*** DATA EXTRACTS Section Begins ***

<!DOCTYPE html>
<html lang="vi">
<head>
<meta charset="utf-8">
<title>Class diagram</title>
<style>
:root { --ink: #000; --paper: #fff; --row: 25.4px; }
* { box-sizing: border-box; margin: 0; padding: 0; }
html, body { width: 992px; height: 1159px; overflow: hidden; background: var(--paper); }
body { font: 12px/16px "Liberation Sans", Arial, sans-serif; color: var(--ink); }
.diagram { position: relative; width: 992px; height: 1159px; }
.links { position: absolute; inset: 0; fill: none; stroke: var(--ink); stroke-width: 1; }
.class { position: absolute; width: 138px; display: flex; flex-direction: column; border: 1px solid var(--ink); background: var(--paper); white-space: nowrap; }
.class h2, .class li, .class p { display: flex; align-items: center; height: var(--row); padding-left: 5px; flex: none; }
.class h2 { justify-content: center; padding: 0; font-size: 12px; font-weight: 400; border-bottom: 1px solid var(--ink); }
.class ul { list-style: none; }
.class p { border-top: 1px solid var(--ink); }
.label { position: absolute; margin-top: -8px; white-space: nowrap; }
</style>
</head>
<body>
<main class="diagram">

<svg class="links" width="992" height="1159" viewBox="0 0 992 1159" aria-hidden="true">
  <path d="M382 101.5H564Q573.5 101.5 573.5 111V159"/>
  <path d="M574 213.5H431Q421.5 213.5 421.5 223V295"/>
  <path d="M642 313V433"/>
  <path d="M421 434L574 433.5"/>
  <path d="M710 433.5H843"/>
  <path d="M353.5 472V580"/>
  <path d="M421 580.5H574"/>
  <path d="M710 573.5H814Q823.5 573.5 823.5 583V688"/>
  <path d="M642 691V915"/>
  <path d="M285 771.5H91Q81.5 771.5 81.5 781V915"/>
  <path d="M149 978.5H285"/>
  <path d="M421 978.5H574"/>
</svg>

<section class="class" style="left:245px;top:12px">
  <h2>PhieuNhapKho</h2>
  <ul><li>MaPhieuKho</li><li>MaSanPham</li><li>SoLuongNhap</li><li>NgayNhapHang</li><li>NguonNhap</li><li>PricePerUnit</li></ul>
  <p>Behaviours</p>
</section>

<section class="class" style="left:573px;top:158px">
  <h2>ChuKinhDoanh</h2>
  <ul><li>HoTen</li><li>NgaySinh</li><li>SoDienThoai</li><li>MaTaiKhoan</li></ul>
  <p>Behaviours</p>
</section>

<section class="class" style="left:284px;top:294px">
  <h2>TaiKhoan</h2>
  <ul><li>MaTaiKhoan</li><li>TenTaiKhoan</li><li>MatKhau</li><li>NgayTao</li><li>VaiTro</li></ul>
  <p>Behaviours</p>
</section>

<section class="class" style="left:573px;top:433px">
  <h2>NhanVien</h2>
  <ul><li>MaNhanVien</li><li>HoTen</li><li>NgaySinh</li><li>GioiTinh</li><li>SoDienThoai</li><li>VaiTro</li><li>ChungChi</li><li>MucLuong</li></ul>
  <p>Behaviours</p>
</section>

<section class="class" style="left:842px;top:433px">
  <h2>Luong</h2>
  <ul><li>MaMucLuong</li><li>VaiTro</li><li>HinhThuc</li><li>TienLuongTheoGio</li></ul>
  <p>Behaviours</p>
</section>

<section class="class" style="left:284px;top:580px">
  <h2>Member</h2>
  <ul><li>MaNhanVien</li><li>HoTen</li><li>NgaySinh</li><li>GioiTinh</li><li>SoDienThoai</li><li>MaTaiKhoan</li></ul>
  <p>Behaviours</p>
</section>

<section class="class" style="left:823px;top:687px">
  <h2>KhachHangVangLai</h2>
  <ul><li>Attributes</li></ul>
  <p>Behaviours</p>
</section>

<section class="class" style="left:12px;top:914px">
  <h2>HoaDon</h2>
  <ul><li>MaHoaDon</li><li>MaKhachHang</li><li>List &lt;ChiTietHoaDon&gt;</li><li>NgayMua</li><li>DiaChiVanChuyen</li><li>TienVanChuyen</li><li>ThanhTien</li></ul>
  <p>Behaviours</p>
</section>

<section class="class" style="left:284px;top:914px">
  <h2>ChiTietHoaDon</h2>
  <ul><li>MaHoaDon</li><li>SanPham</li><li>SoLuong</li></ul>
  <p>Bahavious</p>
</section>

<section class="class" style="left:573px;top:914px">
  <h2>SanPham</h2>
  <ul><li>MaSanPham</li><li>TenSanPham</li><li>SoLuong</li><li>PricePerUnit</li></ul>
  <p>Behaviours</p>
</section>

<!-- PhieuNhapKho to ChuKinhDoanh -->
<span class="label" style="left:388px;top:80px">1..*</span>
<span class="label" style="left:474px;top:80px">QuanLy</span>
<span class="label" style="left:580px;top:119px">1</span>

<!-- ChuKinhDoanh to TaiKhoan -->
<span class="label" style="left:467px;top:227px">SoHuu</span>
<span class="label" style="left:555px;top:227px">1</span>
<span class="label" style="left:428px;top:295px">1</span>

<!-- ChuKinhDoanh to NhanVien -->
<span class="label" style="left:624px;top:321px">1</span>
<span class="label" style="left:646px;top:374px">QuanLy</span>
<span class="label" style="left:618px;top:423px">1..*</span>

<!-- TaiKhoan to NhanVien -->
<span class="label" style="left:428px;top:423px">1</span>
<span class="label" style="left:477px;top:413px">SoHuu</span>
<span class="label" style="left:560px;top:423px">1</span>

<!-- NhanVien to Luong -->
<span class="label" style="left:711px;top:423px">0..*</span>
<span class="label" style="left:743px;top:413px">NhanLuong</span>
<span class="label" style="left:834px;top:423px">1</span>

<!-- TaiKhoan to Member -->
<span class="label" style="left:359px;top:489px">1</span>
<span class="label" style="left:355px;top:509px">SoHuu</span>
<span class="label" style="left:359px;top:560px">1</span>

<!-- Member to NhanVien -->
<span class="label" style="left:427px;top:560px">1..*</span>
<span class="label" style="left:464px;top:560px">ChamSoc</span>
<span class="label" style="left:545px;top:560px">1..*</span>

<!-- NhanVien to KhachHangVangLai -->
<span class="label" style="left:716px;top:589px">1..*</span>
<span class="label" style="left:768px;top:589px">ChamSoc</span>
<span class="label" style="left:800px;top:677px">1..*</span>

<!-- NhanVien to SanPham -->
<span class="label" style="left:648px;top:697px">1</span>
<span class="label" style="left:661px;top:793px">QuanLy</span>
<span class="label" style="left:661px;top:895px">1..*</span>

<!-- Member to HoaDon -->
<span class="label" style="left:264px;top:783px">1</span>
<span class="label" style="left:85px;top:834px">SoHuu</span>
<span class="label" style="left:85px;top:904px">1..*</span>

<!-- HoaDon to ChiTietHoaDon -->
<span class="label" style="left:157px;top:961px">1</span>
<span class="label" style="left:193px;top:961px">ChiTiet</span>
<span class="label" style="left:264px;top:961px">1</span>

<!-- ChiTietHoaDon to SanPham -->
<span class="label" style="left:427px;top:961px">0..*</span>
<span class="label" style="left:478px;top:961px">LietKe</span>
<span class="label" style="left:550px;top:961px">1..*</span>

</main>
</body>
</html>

*** DATA EXTRACTS Section Ends ***

▶ [PROBLEM DESCRIPTION]: From the records above, pull out each line that has "path".

▶ [EXERCISE ANSWER]:
  <path d="M382 101.5H564Q573.5 101.5 573.5 111V159"/>
  <path d="M574 213.5H431Q421.5 213.5 421.5 223V295"/>
  <path d="M642 313V433"/>
  <path d="M421 434L574 433.5"/>
  <path d="M710 433.5H843"/>
  <path d="M353.5 472V580"/>
  <path d="M421 580.5H574"/>
  <path d="M710 573.5H814Q823.5 573.5 823.5 583V688"/>
  <path d="M642 691V915"/>
  <path d="M285 771.5H91Q81.5 771.5 81.5 781V915"/>
  <path d="M149 978.5H285"/>
  <path d="M421 978.5H574"/>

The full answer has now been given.